Regulations such as HIPAA, Gramm-Leach-Bliley Act (GLBA) and PCI Data Security Standard (PCI DSS) demand that private information in electronic format be protected from hackers and from unauthorized usage. Enterprises need easy methods to encrypt e-mail and files, track their progress from one stage of communication to the next and prove their successful delivery or non-delivery. Yet, secure e-mail and file transfer have been perceived as too difficult to implement and use, and many have resisted what would otherwise have been an obvious next step on the road to a secure network."
Is privacy dead or alive? Privacy advocates say it shouldn't be and that we need to be more careful about what we share and don't share online. Mark Zuckerberg, Eric Schmidt and others in similar positions say no one wants privacy anymore. And then there are those who stand to make a buck by convincing us that privacy is teetering on the edge of extinction, but their software or their service can help us keep our privacy alive.

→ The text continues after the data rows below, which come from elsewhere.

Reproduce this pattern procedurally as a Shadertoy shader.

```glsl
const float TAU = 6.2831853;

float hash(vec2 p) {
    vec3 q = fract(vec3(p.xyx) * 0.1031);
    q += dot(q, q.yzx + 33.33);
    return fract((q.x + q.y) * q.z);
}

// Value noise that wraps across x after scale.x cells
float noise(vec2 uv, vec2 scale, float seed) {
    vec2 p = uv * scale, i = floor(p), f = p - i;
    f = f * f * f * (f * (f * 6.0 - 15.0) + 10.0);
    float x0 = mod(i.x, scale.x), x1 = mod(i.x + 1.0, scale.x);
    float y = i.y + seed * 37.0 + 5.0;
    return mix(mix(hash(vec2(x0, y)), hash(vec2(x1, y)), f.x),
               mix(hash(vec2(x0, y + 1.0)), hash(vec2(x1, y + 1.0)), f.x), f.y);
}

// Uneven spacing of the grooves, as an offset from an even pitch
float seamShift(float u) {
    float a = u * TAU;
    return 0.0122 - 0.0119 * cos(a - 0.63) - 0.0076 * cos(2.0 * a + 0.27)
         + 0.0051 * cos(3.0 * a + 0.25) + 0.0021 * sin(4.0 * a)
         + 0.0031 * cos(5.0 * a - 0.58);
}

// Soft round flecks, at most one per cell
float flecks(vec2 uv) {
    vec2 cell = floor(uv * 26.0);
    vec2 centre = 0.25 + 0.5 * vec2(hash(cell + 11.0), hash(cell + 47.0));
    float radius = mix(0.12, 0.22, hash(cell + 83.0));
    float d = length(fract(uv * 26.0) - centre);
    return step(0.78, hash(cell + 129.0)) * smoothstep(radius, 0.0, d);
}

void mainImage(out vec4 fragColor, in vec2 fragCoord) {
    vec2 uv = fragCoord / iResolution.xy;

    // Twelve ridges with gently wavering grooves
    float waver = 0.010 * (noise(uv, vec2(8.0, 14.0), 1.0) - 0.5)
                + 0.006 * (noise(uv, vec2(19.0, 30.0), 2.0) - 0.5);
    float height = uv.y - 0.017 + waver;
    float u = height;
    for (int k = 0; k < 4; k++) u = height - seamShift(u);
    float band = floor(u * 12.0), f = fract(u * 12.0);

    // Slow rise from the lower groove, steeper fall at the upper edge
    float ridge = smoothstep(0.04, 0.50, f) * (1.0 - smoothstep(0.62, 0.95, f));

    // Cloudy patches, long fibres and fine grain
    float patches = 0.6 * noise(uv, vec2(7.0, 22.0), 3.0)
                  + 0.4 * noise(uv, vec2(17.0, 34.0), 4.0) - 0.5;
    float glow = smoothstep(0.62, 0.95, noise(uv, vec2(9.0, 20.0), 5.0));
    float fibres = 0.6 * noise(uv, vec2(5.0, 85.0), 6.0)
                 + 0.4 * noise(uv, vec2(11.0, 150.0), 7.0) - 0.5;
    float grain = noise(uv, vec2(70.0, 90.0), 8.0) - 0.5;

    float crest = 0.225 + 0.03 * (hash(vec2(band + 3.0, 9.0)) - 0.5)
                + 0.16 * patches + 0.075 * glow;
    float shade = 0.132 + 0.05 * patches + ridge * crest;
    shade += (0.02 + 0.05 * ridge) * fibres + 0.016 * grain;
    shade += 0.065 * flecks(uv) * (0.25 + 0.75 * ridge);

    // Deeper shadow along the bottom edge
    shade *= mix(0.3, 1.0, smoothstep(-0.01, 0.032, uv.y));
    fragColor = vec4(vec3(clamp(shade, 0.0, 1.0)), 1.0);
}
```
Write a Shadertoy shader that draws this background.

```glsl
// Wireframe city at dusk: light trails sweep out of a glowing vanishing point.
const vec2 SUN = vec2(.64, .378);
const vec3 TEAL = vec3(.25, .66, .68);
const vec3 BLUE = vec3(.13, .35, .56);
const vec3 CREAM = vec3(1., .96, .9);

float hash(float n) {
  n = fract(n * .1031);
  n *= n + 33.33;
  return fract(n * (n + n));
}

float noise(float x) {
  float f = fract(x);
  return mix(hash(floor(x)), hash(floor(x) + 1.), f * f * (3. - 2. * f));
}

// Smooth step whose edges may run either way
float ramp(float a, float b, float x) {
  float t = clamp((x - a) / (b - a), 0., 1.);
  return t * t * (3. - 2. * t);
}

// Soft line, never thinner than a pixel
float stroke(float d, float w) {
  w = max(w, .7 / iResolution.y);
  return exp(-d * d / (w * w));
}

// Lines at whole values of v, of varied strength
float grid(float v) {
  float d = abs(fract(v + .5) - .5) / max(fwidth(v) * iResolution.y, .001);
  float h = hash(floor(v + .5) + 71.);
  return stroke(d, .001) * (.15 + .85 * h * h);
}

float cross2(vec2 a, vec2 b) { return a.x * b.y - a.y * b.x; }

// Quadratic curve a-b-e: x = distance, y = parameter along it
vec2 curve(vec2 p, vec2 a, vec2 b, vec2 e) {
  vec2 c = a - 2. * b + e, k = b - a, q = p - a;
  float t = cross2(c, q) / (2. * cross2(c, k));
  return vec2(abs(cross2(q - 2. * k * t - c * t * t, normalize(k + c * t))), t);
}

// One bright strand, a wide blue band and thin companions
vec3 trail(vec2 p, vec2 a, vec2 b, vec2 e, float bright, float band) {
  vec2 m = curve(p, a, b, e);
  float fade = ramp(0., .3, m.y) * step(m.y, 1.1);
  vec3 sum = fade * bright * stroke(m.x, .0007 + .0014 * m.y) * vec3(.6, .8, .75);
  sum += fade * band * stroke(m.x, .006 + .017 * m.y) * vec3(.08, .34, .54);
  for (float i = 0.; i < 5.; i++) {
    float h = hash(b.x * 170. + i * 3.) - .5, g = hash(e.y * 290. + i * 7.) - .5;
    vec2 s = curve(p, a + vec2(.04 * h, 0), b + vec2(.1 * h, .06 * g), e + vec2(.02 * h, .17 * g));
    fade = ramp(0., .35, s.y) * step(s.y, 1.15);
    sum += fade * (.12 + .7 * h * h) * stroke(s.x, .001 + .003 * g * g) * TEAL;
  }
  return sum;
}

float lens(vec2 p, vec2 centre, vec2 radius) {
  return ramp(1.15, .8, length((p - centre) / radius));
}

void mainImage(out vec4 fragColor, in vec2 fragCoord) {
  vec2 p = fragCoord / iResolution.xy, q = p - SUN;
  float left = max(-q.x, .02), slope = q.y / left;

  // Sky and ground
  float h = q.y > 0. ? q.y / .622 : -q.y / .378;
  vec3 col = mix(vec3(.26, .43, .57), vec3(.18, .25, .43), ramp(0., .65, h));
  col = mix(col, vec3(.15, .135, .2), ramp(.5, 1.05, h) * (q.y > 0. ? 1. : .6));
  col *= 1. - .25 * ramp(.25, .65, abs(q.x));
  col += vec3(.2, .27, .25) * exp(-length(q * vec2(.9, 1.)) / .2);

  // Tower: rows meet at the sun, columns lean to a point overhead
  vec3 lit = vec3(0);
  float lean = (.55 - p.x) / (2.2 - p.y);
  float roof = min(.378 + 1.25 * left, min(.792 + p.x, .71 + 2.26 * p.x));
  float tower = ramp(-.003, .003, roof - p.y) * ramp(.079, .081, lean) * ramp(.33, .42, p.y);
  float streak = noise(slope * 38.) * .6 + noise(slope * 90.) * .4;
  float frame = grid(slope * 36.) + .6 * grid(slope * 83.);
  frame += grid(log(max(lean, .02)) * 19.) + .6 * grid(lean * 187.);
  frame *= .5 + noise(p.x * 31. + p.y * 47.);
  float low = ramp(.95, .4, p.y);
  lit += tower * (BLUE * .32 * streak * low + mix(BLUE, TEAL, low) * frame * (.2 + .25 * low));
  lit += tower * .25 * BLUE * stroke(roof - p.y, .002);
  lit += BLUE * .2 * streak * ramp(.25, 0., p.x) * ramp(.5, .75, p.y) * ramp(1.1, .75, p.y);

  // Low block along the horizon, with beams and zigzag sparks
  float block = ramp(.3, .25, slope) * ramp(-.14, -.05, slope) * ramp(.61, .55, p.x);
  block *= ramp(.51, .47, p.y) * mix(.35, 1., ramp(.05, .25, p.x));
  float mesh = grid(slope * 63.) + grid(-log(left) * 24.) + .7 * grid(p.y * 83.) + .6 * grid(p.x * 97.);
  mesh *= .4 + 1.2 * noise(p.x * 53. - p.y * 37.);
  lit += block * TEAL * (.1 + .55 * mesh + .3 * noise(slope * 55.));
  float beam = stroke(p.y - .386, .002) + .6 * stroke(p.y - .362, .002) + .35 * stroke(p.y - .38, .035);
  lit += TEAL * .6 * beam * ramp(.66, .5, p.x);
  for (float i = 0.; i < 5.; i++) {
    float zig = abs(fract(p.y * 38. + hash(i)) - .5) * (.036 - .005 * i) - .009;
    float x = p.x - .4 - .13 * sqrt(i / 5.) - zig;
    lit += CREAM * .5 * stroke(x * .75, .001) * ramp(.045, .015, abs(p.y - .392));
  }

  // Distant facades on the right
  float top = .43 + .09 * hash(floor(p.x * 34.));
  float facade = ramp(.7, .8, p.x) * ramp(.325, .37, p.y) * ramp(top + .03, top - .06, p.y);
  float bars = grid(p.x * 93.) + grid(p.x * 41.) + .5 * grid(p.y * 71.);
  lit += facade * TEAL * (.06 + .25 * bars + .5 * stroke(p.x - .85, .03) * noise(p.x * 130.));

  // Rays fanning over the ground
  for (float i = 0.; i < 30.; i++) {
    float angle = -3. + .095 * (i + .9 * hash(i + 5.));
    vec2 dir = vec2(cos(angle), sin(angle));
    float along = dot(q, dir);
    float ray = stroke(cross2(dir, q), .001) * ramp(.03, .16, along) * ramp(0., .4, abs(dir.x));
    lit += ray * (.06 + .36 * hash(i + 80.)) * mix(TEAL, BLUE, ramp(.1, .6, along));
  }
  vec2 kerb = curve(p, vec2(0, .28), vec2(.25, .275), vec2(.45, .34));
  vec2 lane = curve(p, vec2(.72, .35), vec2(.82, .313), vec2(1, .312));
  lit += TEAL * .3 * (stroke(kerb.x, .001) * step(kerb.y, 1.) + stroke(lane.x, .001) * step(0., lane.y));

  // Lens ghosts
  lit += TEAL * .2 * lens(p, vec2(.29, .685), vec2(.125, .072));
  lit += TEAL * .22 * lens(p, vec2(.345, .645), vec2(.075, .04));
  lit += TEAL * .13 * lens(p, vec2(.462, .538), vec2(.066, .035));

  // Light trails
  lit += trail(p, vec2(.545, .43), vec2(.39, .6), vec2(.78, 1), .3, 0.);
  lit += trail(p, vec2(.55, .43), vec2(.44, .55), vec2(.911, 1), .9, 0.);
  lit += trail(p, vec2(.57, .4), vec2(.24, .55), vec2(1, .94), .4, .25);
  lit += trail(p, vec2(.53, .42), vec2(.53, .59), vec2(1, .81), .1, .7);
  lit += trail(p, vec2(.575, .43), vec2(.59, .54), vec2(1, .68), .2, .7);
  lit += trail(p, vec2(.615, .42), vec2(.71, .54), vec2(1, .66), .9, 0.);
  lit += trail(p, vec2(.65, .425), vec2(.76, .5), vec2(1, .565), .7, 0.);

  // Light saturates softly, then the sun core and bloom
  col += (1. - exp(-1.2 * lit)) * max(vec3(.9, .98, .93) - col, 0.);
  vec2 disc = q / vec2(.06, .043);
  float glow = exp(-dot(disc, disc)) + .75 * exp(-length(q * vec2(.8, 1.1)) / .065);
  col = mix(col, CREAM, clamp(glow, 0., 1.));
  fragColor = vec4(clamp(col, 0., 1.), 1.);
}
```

Our Lora Bentley decided to throw the question out there to see if anyone else had a different idea. So in a completely unscientific poll of roughly 20 folks who responded to an e-mail, Lora found six who say privacy is alive and three who think it is dead beyond any hope of revival. The more interesting responses came from those who fell somewhere in the middle. Some offer tips for consumers who want to keep their private lives private, others point to what various businesses offer to help do the same. They agree that regulation plays a part, but essentially, they say online privacy is what you make it. You have to decide what you're comfortable disclosing and then do the work required to protect the rest of it.